▸ **ASSIGNED TASK**
Leave the pictures out and restate each entry below word for word.

▸ **DATA**
- - - -

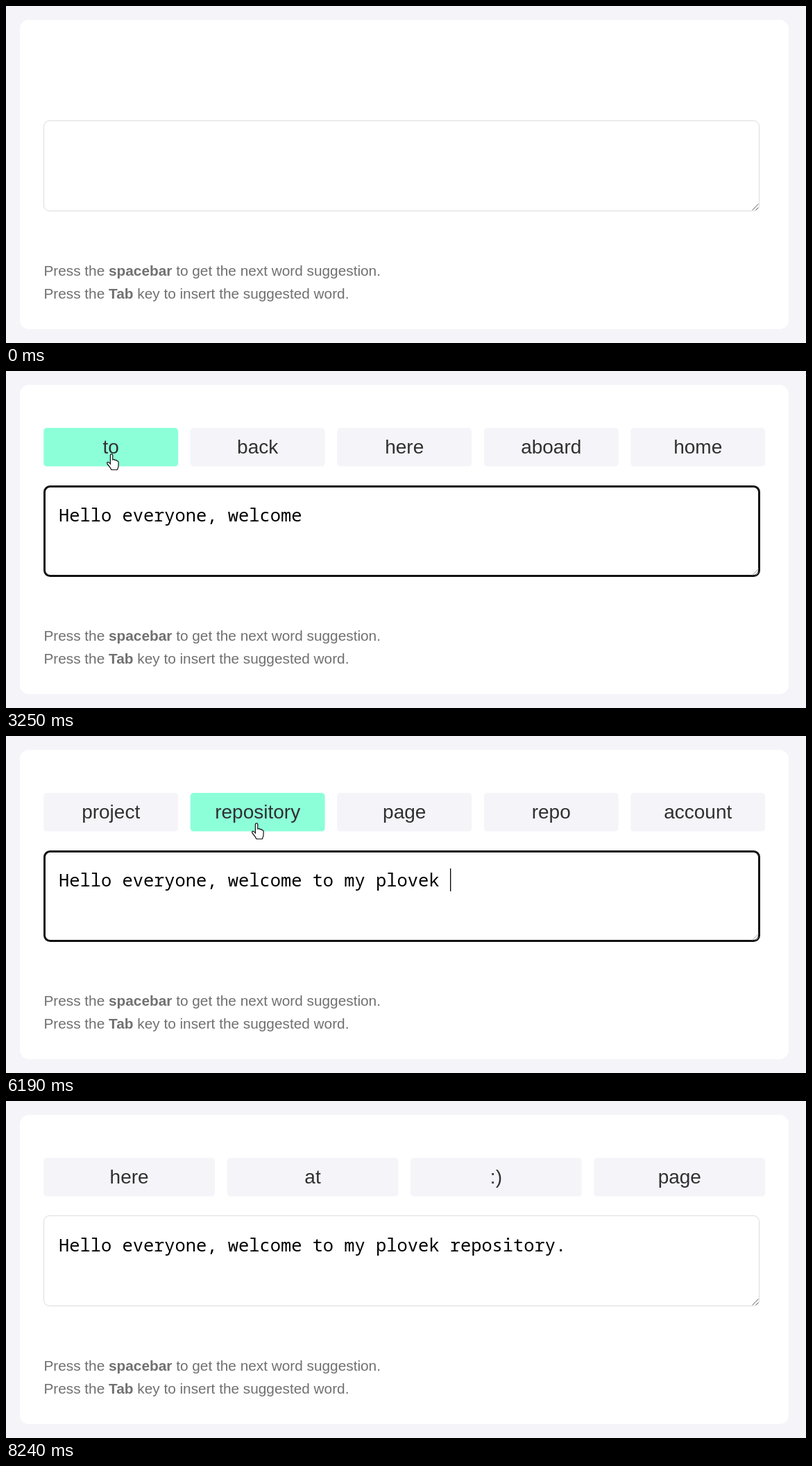
Recreate the animation shown at these times as an HTML page with a canvas. Size 1153 px wide and 486 px high, loop 8.27 s.

```html
<!DOCTYPE html>
<html lang="en">
<head>
<meta charset="utf-8">
<title>Next word suggestion</title>
<style>
  html, body { margin: 0; width: 100%; height: 100%; overflow: hidden; background: #f4f4f9; }
  canvas { display: block; }
</style>
</head>
<body>
<canvas id="stage" width="1153" height="486"></canvas>
<script>
const ctx = document.getElementById('stage').getContext('2d');
const LOOP = 8270, BLINK = 260, FADE = 150;
const FOCUS = 390, BLUR = 8240;
const SANS = '"Liberation Sans", Arial, sans-serif';
const MONO = '25.4px "Noto Sans Mono", monospace';
const CHAR = 15.24;

// Each edit holds the whole text from its time on and restarts the caret blink.
const edits = [{ at: 0, text: '' }, { at: FOCUS, text: '' }];
function type(start, step, added) {
  const chars = step ? [...added] : [added];
  chars.forEach((c, i) => edits.push({ at: start + i * step, text: edits.at(-1).text + c }));
}
type(640, 49.2, 'Hello everyone,');
type(1590, 0, '');
type(1600, 0, ' ');
type(2030, 58.5, 'welcome ');
type(3330, 0, 'to');
type(3740, 66, ' my ');
type(4200, 65, 'plo');
type(4470, 50, 'vek');
type(5370, 0, '');
type(5630, 0, ' ');
type(6560, 0, 'repository');
type(7480, 0, '.');

const suggestions = [
  { at: 0, words: [] },
  { at: 960, words: ['there', 'world', 'and', 'my', 'guys'] },
  { at: 1700, words: ['how', 'I', 'this', 'we', 'there'] },
  { at: 2500, words: ['to', 'back', 'here', 'aboard', 'home'] },
  { at: 3330, words: ['the', 'Dovnit', 'our', 'Tolvandia', 'IRC'] },
  { at: 4000, words: ['blog', 'website', 'site', 'home', 'homepage'] },
  { at: 5680, words: ['project', 'repository', 'page', 'repo', 'account'] },
  { at: 6560, words: ['here', 'at', ':)', 'page'] },
];

const hovers = [
  { button: 0, from: 3085, to: 3392 },
  { button: 1, from: 6010, to: 6610 },
];

// Pointer path: time, x, y
const path = [
  [30, 330, 147], [320, 252, 214], [2900, 252, 214], [3130, 152, 120], [3330, 152, 120],
  [3390, 245, 134], [3500, 676, 188], [3600, 742, 191], [5700, 742, 191], [6080, 361, 126],
  [6560, 361, 126], [6680, 497, 168], [6880, 789, 193], [7750, 789, 193], [8010, 1104, 500],
];

const arrow = new Path2D('M0 0V16L3.8 12.4 6.4 18.4 8.8 17.4 6.3 11.6H11.4Z');
const hand = new Path2D('M-1.6 13V1.5a1.7 1.7 0 0 1 3.4 0V8q3-1 3.3.8 2.6-.8 3 1 1.9-.2 2 1.6V16' +
  'q0 3-1.8 6.5H0q-2-4-6-8.5-1-2.6 1-2.6 1.5 0 3.4 2.6Z');
const beam = new Path2D('M-3.5-7.5H-1L.5-6.5 2-7.5H4.5M.5-6.5V6.5M-3.5 7.5H-1L.5 6.5 2 7.5H4.5');

const clamp = v => Math.max(0, Math.min(1, v));
const current = (list, t) => list.findLast(item => item.at <= t);

function box(x, y, w, h, r, fill, stroke, line) {
  ctx.beginPath();
  ctx.roundRect(x, y, w, h, r);
  ctx.fillStyle = fill;
  ctx.fill();
  if (stroke) {
    ctx.strokeStyle = stroke;
    ctx.lineWidth = line;
    ctx.stroke();
  }
}

function write(text, x, y, font, color, align = 'left') {
  ctx.font = font;
  ctx.fillStyle = color;
  ctx.textAlign = align;
  ctx.fillText(text, x, y);
  return x + ctx.measureText(text).width;
}

function hint(y, before, key, after) {
  const plain = '20.8px ' + SANS, gray = '#707070';
  let x = write(before, 54.4, y, plain, gray);
  x = write(key, x, y, 'bold ' + plain, gray);
  write(after, x, y, plain, gray);
}

function hoverAmount(button, t) {
  return Math.max(...hovers.map(h =>
    h.button === button ? clamp((t - h.from) / FADE) - clamp((t - h.to) / FADE) : 0));
}

function drawButtons(t) {
  const { words } = current(suggestions, t);
  const gap = 17.6, width = (1040 - gap * (words.length - 1)) / words.length;
  words.forEach((word, i) => {
    const x = 54.2 + i * (width + gap), k = hoverAmount(i, t);
    const mix = (a, b) => Math.round(a + (b - a) * k);
    box(x, 82, width, 55.6, 5, `rgb(${mix(244, 140)},${mix(244, 255)},${mix(249, 217)})`);
    write(word, x + width / 2, 119, '28px ' + SANS, '#303030', 'center');
  });
}

function drawTextarea(t) {
  const focused = t >= FOCUS && t < BLUR;
  if (focused) box(55.5, 166.5, 1030, 129, 8, '#fff', '#111', 3);
  else box(54.5, 165.5, 1031, 130, 8, '#fff', '#dcdcdc', 1);

  ctx.beginPath();
  ctx.moveTo(1075.5, 294.5);
  ctx.lineTo(1084.5, 285.5);
  ctx.moveTo(1080.5, 294.5);
  ctx.lineTo(1084.5, 290.5);
  ctx.strokeStyle = focused ? '#aaa' : '#666';
  ctx.lineWidth = 1;
  ctx.stroke();

  const { at, text } = current(edits, t);
  write(text, 76, 217, MONO, '#000');
  if (focused && Math.floor((t - at) / BLINK) % 2 === 0) {
    ctx.fillStyle = '#000';
    ctx.fillRect(Math.round(75.8 + text.length * CHAR), 191, 1.3, 33);
  }
}

function drawPointer(t) {
  const next = path.findIndex(p => p[0] > t);
  if (next < 1) return;
  const [t0, x0, y0] = path[next - 1], [t1, x1, y1] = path[next];
  const k = (t - t0) / (t1 - t0);
  const x = Math.round(x0 + (x1 - x0) * k), y = Math.round(y0 + (y1 - y0) * k);
  ctx.save();
  ctx.translate(x, y);
  ctx.lineWidth = 1.2;
  if (y >= 165 && y < 296 && x < 1086) {
    ctx.strokeStyle = '#444';
    ctx.stroke(beam);
  } else {
    const shape = y < 138 ? hand : arrow;
    ctx.fillStyle = '#fff';
    ctx.strokeStyle = '#111';
    ctx.fill(shape);
    ctx.stroke(shape);
  }
  ctx.restore();
}

function draw(now) {
  const t = now % LOOP;
  ctx.fillStyle = '#f4f4f9';
  ctx.fillRect(0, 0, 1153, 486);
  box(20, 20, 1108, 446, 13, '#fff');
  drawButtons(t);
  drawTextarea(t);
  hint(389, 'Press the ', 'spacebar', ' to get the next word suggestion.');
  hint(422, 'Press the ', 'Tab', ' key to insert the suggested word.');
  drawPointer(t);
}

const start = performance.now();
function tick() {
  draw(performance.now() - start);
  requestAnimationFrame(tick);
}
tick();
</script>
</body>
</html>
```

- - - -

▸ **RESPONSE AREA**
Recreate the animation shown at these times as an HTML page with a canvas. Size 1153 px wide and 486 px high, loop 8.27 s.

```html
<!DOCTYPE html>
<html lang="en">
<head>
<meta charset="utf-8">
<title>Next word suggestion</title>
<style>
  html, body { margin: 0; width: 100%; height: 100%; overflow: hidden; background: #f4f4f9; }
  canvas { display: block; }
</style>
</head>
<body>
<canvas id="stage" width="1153" height="486"></canvas>
<script>
const ctx = document.getElementById('stage').getContext('2d');
const LOOP = 8270, BLINK = 260, FADE = 150;
const FOCUS = 390, BLUR = 8240;
const SANS = '"Liberation Sans", Arial, sans-serif';
const MONO = '25.4px "Noto Sans Mono", monospace';
const CHAR = 15.24;

// Each edit holds the whole text from its time on and restarts the caret blink.
const edits = [{ at: 0, text: '' }, { at: FOCUS, text: '' }];
function type(start, step, added) {
  const chars = step ? [...added] : [added];
  chars.forEach((c, i) => edits.push({ at: start + i * step, text: edits.at(-1).text + c }));
}
type(640, 49.2, 'Hello everyone,');
type(1590, 0, '');
type(1600, 0, ' ');
type(2030, 58.5, 'welcome ');
type(3330, 0, 'to');
type(3740, 66, ' my ');
type(4200, 65, 'plo');
type(4470, 50, 'vek');
type(5370, 0, '');
type(5630, 0, ' ');
type(6560, 0, 'repository');
type(7480, 0, '.');

const suggestions = [
  { at: 0, words: [] },
  { at: 960, words: ['there', 'world', 'and', 'my', 'guys'] },
  { at: 1700, words: ['how', 'I', 'this', 'we', 'there'] },
  { at: 2500, words: ['to', 'back', 'here', 'aboard', 'home'] },
  { at: 3330, words: ['the', 'Dovnit', 'our', 'Tolvandia', 'IRC'] },
  { at: 4000, words: ['blog', 'website', 'site', 'home', 'homepage'] },
  { at: 5680, words: ['project', 'repository', 'page', 'repo', 'account'] },
  { at: 6560, words: ['here', 'at', ':)', 'page'] },
];

const hovers = [
  { button: 0, from: 3085, to: 3392 },
  { button: 1, from: 6010, to: 6610 },
];

// Pointer path: time, x, y
const path = [
  [30, 330, 147], [320, 252, 214], [2900, 252, 214], [3130, 152, 120], [3330, 152, 120],
  [3390, 245, 134], [3500, 676, 188], [3600, 742, 191], [5700, 742, 191], [6080, 361, 126],
  [6560, 361, 126], [6680, 497, 168], [6880, 789, 193], [7750, 789, 193], [8010, 1104, 500],
];

const arrow = new Path2D('M0 0V16L3.8 12.4 6.4 18.4 8.8 17.4 6.3 11.6H11.4Z');
const hand = new Path2D('M-1.6 13V1.5a1.7 1.7 0 0 1 3.4 0V8q3-1 3.3.8 2.6-.8 3 1 1.9-.2 2 1.6V16' +
  'q0 3-1.8 6.5H0q-2-4-6-8.5-1-2.6 1-2.6 1.5 0 3.4 2.6Z');
const beam = new Path2D('M-3.5-7.5H-1L.5-6.5 2-7.5H4.5M.5-6.5V6.5M-3.5 7.5H-1L.5 6.5 2 7.5H4.5');

const clamp = v => Math.max(0, Math.min(1, v));
const current = (list, t) => list.findLast(item => item.at <= t);

function box(x, y, w, h, r, fill, stroke, line) {
  ctx.beginPath();
  ctx.roundRect(x, y, w, h, r);
  ctx.fillStyle = fill;
  ctx.fill();
  if (stroke) {
    ctx.strokeStyle = stroke;
    ctx.lineWidth = line;
    ctx.stroke();
  }
}

function write(text, x, y, font, color, align = 'left') {
  ctx.font = font;
  ctx.fillStyle = color;
  ctx.textAlign = align;
  ctx.fillText(text, x, y);
  return x + ctx.measureText(text).width;
}

function hint(y, before, key, after) {
  const plain = '20.8px ' + SANS, gray = '#707070';
  let x = write(before, 54.4, y, plain, gray);
  x = write(key, x, y, 'bold ' + plain, gray);
  write(after, x, y, plain, gray);
}

function hoverAmount(button, t) {
  return Math.max(...hovers.map(h =>
    h.button === button ? clamp((t - h.from) / FADE) - clamp((t - h.to) / FADE) : 0));
}

function drawButtons(t) {
  const { words } = current(suggestions, t);
  const gap = 17.6, width = (1040 - gap * (words.length - 1)) / words.length;
  words.forEach((word, i) => {
    const x = 54.2 + i * (width + gap), k = hoverAmount(i, t);
    const mix = (a, b) => Math.round(a + (b - a) * k);
    box(x, 82, width, 55.6, 5, `rgb(${mix(244, 140)},${mix(244, 255)},${mix(249, 217)})`);
    write(word, x + width / 2, 119, '28px ' + SANS, '#303030', 'center');
  });
}

function drawTextarea(t) {
  const focused = t >= FOCUS && t < BLUR;
  if (focused) box(55.5, 166.5, 1030, 129, 8, '#fff', '#111', 3);
  else box(54.5, 165.5, 1031, 130, 8, '#fff', '#dcdcdc', 1);

  ctx.beginPath();
  ctx.moveTo(1075.5, 294.5);
  ctx.lineTo(1084.5, 285.5);
  ctx.moveTo(1080.5, 294.5);
  ctx.lineTo(1084.5, 290.5);
  ctx.strokeStyle = focused ? '#aaa' : '#666';
  ctx.lineWidth = 1;
  ctx.stroke();

  const { at, text } = current(edits, t);
  write(text, 76, 217, MONO, '#000');
  if (focused && Math.floor((t - at) / BLINK) % 2 === 0) {
    ctx.fillStyle = '#000';
    ctx.fillRect(Math.round(75.8 + text.length * CHAR), 191, 1.3, 33);
  }
}

function drawPointer(t) {
  const next = path.findIndex(p => p[0] > t);
  if (next < 1) return;
  const [t0, x0, y0] = path[next - 1], [t1, x1, y1] = path[next];
  const k = (t - t0) / (t1 - t0);
  const x = Math.round(x0 + (x1 - x0) * k), y = Math.round(y0 + (y1 - y0) * k);
  ctx.save();
  ctx.translate(x, y);
  ctx.lineWidth = 1.2;
  if (y >= 165 && y < 296 && x < 1086) {
    ctx.strokeStyle = '#444';
    ctx.stroke(beam);
  } else {
    const shape = y < 138 ? hand : arrow;
    ctx.fillStyle = '#fff';
    ctx.strokeStyle = '#111';
    ctx.fill(shape);
    ctx.stroke(shape);
  }
  ctx.restore();
}

function draw(now) {
  const t = now % LOOP;
  ctx.fillStyle = '#f4f4f9';
  ctx.fillRect(0, 0, 1153, 486);
  box(20, 20, 1108, 446, 13, '#fff');
  drawButtons(t);
  drawTextarea(t);
  hint(389, 'Press the ', 'spacebar', ' to get the next word suggestion.');
  hint(422, 'Press the ', 'Tab', ' key to insert the suggested word.');
  drawPointer(t);
}

const start = performance.now();
function tick() {
  draw(performance.now() - start);
  requestAnimationFrame(tick);
}
tick();
</script>
</body>
</html>
```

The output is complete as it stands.